“I think there can be some things around sexual orientation and identity that can be challenging. Sexual fantasies, as well. There are a lot of masculine people who can be reluctant to share their sexual fantasies with their partners, because they fear judgment or rejection. And then past trauma and abuse is a challenging one, too, especially if that person may feel ashamed or embarrassed to talk about their experience and may fear being judged or blamed or laughed at. That’s a really sad thing,” she relates.
“I think that we really discount masculine people and their emotions, and I think that sometimes we can use humour to navigate those topics, or we can feel like men have to be tough, and therefore we don’t treat them with the amount of sensitivity that they deserve when it comes to these topics.“Chantelle Otten

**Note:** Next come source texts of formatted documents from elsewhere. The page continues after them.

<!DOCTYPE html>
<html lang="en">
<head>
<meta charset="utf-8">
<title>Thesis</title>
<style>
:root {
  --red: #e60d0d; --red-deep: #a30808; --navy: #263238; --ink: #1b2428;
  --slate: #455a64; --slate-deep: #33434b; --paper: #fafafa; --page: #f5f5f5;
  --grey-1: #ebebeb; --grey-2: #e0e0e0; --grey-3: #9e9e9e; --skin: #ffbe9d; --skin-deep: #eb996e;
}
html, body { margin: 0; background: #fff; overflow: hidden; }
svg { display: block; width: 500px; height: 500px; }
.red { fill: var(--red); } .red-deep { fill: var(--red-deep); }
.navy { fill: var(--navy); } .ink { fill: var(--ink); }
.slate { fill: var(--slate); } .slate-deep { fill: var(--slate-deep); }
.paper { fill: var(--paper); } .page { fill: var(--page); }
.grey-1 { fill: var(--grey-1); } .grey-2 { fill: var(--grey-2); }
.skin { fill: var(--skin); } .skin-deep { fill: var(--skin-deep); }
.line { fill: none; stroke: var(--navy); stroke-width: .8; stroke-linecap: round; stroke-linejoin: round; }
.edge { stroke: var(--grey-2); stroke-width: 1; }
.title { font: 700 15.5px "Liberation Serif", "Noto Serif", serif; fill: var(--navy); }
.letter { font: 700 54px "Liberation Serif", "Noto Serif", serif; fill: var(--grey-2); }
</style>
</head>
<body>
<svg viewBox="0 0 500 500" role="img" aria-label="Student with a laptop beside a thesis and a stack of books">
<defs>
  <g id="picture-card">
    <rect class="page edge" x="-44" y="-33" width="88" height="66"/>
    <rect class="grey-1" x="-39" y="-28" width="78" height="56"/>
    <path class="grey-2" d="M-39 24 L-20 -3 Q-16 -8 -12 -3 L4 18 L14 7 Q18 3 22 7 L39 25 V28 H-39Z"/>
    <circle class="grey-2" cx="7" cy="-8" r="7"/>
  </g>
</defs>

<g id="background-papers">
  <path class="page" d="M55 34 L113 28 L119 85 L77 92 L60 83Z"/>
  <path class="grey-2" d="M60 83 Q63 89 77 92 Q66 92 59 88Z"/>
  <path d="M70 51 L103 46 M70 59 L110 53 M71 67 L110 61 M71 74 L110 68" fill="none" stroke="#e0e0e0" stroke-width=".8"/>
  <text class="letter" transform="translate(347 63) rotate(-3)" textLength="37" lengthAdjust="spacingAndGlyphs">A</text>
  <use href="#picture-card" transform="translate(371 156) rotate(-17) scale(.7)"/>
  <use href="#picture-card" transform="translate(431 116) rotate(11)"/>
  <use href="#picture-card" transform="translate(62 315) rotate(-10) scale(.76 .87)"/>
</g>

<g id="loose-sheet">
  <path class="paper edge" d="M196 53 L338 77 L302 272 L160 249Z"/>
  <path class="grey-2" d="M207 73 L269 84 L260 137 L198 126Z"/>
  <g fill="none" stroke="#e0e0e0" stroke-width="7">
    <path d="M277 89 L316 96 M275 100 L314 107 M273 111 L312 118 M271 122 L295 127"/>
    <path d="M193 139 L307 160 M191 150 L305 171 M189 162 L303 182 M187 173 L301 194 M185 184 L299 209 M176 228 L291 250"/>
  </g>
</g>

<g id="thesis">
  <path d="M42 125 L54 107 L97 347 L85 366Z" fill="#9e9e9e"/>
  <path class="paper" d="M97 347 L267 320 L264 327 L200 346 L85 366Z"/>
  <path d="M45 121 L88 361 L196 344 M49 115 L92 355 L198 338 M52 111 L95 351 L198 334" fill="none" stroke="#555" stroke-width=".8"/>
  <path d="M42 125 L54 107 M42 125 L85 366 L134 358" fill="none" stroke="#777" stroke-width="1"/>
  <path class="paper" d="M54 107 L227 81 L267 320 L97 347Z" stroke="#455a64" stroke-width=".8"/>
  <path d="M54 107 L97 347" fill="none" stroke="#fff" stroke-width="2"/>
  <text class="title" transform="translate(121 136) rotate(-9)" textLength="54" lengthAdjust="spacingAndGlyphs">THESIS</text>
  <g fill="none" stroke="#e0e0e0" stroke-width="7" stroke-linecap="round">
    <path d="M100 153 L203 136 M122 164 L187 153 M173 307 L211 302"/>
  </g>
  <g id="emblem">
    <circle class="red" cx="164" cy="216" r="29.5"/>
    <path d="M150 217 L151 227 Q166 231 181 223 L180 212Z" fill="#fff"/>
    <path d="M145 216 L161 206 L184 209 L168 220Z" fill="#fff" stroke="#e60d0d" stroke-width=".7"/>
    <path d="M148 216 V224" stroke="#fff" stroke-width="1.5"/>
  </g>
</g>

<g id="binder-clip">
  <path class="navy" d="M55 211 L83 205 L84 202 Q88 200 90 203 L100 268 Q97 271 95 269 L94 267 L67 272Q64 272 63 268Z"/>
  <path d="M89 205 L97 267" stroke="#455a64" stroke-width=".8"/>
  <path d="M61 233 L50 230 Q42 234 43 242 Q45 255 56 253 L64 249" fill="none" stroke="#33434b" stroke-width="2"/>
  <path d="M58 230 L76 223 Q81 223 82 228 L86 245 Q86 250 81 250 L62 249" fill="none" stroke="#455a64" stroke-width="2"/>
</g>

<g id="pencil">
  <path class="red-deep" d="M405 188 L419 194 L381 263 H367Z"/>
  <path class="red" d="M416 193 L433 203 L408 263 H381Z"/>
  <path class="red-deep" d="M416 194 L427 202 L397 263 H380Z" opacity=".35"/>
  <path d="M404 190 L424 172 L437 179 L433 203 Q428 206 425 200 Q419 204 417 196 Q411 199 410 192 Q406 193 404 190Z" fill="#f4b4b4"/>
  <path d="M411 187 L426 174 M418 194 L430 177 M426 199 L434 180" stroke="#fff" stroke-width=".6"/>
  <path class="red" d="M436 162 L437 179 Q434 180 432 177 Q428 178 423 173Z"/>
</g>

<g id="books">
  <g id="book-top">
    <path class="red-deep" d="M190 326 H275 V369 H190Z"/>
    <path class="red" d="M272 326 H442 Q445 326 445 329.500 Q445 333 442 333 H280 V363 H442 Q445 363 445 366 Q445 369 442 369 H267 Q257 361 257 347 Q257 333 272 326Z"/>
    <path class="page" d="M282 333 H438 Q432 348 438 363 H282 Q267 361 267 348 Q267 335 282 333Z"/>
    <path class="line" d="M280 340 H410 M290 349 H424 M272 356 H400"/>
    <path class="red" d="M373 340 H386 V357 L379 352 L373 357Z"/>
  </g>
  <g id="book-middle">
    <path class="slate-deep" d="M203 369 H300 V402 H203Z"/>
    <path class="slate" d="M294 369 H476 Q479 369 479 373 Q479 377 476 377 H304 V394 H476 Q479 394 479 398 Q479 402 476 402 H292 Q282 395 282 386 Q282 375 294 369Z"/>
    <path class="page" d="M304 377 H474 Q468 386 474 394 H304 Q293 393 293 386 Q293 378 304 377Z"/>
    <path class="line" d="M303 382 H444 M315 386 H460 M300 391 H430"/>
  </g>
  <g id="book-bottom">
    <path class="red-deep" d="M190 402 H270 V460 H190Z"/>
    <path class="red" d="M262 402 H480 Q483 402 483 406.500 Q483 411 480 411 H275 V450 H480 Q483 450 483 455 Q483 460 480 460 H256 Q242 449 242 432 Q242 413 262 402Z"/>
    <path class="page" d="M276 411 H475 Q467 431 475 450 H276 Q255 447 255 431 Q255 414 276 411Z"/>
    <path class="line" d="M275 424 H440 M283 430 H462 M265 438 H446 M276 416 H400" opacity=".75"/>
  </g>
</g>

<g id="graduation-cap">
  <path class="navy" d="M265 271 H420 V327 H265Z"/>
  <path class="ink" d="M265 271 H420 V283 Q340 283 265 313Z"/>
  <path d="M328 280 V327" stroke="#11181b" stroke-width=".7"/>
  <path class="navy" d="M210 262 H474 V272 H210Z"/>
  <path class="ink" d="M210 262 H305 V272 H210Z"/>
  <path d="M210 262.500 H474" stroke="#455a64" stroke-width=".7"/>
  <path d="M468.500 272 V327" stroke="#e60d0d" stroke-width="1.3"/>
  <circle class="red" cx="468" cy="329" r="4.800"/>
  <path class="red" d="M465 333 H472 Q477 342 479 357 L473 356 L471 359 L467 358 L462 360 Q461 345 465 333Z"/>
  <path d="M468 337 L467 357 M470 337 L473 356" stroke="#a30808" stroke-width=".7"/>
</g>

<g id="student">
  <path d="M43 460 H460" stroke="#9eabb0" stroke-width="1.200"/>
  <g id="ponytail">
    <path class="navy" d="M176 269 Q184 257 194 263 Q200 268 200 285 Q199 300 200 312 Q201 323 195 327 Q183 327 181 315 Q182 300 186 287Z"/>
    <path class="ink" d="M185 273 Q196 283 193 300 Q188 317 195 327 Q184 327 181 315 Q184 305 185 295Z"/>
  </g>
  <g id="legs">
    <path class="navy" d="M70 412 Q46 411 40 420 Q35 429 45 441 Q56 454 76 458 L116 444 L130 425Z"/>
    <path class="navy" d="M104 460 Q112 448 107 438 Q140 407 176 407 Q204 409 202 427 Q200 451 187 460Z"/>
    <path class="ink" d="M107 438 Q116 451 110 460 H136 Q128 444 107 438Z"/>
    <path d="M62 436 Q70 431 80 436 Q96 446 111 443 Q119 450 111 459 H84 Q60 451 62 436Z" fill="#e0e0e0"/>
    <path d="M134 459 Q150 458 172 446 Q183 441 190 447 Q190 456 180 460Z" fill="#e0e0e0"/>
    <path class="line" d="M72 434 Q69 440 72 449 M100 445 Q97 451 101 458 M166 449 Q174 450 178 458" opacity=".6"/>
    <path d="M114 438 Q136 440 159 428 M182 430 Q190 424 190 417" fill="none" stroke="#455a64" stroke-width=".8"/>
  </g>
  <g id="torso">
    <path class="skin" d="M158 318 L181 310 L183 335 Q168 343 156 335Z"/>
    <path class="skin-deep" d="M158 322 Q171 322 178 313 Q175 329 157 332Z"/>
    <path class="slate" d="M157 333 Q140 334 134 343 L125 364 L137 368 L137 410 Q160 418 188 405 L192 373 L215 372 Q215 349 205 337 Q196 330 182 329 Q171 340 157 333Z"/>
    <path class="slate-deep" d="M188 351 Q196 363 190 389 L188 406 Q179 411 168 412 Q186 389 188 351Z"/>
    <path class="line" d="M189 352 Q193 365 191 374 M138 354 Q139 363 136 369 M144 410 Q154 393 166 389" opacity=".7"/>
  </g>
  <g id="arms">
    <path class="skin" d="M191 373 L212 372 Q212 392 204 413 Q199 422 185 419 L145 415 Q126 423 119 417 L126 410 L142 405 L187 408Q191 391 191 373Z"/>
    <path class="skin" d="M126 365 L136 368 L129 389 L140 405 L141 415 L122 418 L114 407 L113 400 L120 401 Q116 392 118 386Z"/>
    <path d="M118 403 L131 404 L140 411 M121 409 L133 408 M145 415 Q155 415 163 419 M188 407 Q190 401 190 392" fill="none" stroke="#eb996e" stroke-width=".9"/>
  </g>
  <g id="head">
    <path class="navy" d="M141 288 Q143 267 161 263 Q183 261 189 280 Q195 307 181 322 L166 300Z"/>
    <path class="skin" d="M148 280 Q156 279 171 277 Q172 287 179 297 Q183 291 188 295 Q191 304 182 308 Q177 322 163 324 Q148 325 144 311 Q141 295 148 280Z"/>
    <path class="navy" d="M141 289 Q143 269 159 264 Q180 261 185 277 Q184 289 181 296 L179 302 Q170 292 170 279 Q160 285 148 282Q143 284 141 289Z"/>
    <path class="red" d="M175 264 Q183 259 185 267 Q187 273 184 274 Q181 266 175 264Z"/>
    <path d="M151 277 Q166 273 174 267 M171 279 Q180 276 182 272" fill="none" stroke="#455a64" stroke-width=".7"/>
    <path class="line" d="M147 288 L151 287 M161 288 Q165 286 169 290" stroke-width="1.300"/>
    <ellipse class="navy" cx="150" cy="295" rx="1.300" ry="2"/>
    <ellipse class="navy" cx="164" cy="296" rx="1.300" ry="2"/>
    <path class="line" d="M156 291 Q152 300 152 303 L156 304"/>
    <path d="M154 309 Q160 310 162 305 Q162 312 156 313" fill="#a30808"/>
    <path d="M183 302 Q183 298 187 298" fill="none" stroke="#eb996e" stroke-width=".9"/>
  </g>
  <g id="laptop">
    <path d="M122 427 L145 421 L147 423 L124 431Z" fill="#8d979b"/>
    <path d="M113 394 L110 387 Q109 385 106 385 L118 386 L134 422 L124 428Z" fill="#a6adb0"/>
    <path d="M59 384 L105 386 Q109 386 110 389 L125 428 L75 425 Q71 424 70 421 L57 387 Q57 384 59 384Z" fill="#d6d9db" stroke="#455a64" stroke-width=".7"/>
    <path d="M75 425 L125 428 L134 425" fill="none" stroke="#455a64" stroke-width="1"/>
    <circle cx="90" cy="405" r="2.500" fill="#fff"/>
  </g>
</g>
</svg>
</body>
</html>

Listen to Chantelle’s new podcast, Sex Therapy, on Audible here.